EXERCISE INSTRUCTIONS >> Pull out every line of the listing below where "height" appears.

PROVIDED RECORDS >>
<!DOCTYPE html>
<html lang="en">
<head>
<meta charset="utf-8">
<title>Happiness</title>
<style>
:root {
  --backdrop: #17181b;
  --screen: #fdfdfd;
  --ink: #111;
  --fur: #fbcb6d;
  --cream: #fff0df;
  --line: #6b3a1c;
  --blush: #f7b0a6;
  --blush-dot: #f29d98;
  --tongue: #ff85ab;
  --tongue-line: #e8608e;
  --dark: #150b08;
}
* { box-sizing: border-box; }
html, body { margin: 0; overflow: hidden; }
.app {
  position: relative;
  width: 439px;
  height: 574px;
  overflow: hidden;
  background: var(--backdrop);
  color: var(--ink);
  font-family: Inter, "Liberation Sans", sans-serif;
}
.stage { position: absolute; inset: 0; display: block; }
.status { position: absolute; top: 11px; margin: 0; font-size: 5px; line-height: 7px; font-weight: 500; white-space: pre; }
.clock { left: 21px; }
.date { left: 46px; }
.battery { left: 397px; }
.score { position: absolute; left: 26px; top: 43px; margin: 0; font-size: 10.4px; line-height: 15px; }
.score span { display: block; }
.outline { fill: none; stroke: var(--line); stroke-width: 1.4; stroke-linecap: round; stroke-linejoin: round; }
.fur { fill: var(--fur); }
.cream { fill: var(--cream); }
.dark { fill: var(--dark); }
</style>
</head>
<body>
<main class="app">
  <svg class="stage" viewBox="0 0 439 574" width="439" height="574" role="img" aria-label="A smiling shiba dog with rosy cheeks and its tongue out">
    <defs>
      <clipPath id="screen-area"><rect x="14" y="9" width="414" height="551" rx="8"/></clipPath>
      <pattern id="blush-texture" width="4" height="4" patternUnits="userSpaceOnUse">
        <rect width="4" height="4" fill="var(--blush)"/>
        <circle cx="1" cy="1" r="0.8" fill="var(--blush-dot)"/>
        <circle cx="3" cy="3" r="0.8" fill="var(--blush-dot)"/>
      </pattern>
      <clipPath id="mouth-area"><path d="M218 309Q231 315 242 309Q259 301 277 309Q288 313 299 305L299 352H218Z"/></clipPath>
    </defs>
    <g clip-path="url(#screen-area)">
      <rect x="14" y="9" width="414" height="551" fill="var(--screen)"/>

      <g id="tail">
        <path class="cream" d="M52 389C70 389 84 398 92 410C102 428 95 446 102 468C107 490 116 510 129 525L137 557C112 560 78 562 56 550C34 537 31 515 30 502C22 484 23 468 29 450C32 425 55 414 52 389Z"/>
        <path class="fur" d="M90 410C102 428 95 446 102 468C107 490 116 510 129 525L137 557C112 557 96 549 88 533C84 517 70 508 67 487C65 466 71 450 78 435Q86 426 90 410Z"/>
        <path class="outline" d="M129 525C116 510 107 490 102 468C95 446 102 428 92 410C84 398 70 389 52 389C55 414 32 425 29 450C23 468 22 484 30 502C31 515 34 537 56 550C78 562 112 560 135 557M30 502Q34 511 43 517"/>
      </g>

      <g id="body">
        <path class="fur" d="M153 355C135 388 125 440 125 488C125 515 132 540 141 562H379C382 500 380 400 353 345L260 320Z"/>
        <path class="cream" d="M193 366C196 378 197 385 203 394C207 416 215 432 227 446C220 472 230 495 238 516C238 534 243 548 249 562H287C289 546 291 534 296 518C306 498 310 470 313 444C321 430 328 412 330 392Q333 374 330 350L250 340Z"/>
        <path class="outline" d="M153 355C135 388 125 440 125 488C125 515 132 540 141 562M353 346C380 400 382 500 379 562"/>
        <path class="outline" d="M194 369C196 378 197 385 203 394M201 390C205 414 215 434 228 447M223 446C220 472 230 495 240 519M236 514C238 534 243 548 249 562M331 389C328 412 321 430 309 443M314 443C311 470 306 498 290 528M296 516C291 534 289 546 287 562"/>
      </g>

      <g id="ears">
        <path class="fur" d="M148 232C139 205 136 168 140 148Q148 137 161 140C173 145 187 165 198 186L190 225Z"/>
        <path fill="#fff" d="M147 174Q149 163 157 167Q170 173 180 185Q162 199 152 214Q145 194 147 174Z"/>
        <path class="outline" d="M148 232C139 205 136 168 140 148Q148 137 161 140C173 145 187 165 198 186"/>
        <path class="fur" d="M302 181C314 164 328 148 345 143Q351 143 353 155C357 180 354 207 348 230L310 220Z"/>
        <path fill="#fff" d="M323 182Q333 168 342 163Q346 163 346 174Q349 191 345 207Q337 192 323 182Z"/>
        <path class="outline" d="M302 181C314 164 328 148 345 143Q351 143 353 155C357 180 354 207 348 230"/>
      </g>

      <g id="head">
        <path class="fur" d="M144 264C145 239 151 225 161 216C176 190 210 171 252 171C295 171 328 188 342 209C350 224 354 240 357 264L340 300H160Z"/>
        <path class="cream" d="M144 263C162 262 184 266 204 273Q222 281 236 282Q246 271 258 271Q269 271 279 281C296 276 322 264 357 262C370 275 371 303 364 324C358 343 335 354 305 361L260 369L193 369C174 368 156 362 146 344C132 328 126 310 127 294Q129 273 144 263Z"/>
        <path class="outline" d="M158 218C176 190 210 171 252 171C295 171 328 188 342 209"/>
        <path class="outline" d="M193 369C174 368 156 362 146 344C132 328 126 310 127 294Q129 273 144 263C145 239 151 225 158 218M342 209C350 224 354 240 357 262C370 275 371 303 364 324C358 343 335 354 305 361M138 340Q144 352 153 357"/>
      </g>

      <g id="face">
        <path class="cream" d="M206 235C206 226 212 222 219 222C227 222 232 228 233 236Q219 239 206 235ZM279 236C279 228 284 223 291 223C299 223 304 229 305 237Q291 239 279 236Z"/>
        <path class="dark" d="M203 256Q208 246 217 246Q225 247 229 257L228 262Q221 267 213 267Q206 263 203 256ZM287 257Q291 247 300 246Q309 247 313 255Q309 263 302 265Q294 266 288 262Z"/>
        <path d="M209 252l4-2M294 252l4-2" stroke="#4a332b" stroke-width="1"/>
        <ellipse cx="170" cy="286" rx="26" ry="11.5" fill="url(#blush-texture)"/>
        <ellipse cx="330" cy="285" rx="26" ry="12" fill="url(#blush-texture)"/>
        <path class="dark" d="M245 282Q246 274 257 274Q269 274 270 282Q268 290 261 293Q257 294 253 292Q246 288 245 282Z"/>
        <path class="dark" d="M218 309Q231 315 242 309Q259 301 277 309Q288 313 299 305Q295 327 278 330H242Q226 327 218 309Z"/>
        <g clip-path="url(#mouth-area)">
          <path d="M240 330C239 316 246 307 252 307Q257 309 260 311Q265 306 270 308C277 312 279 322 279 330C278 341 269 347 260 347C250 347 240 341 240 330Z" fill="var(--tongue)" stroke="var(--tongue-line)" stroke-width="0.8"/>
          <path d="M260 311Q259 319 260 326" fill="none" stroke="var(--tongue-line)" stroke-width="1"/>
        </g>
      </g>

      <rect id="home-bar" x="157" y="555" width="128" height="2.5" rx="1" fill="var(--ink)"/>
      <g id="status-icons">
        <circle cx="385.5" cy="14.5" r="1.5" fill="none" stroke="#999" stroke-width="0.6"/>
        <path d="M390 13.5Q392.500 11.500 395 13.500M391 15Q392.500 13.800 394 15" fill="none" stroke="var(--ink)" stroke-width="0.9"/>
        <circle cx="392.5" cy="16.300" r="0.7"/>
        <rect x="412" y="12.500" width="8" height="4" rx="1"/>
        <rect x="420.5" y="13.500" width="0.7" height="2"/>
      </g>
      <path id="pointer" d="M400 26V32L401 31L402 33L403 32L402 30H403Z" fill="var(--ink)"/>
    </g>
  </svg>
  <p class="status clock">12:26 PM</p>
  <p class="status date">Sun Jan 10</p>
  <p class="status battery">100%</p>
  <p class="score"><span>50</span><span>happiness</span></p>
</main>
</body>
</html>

EXPECTED OUTPUT >>
  height: 574px;
.status { position: absolute; top: 11px; margin: 0; font-size: 5px; line-height: 7px; font-weight: 500; white-space: pre; }
.score { position: absolute; left: 26px; top: 43px; margin: 0; font-size: 10.4px; line-height: 15px; }
  <svg class="stage" viewBox="0 0 439 574" width="439" height="574" role="img" aria-label="A smiling shiba dog with rosy cheeks and its tongue out">
      <clipPath id="screen-area"><rect x="14" y="9" width="414" height="551" rx="8"/></clipPath>
      <pattern id="blush-texture" width="4" height="4" patternUnits="userSpaceOnUse">
        <rect width="4" height="4" fill="var(--blush)"/>
      <rect x="14" y="9" width="414" height="551" fill="var(--screen)"/>
      <rect id="home-bar" x="157" y="555" width="128" height="2.5" rx="1" fill="var(--ink)"/>
        <rect x="412" y="12.500" width="8" height="4" rx="1"/>
        <rect x="420.5" y="13.500" width="0.7" height="2"/>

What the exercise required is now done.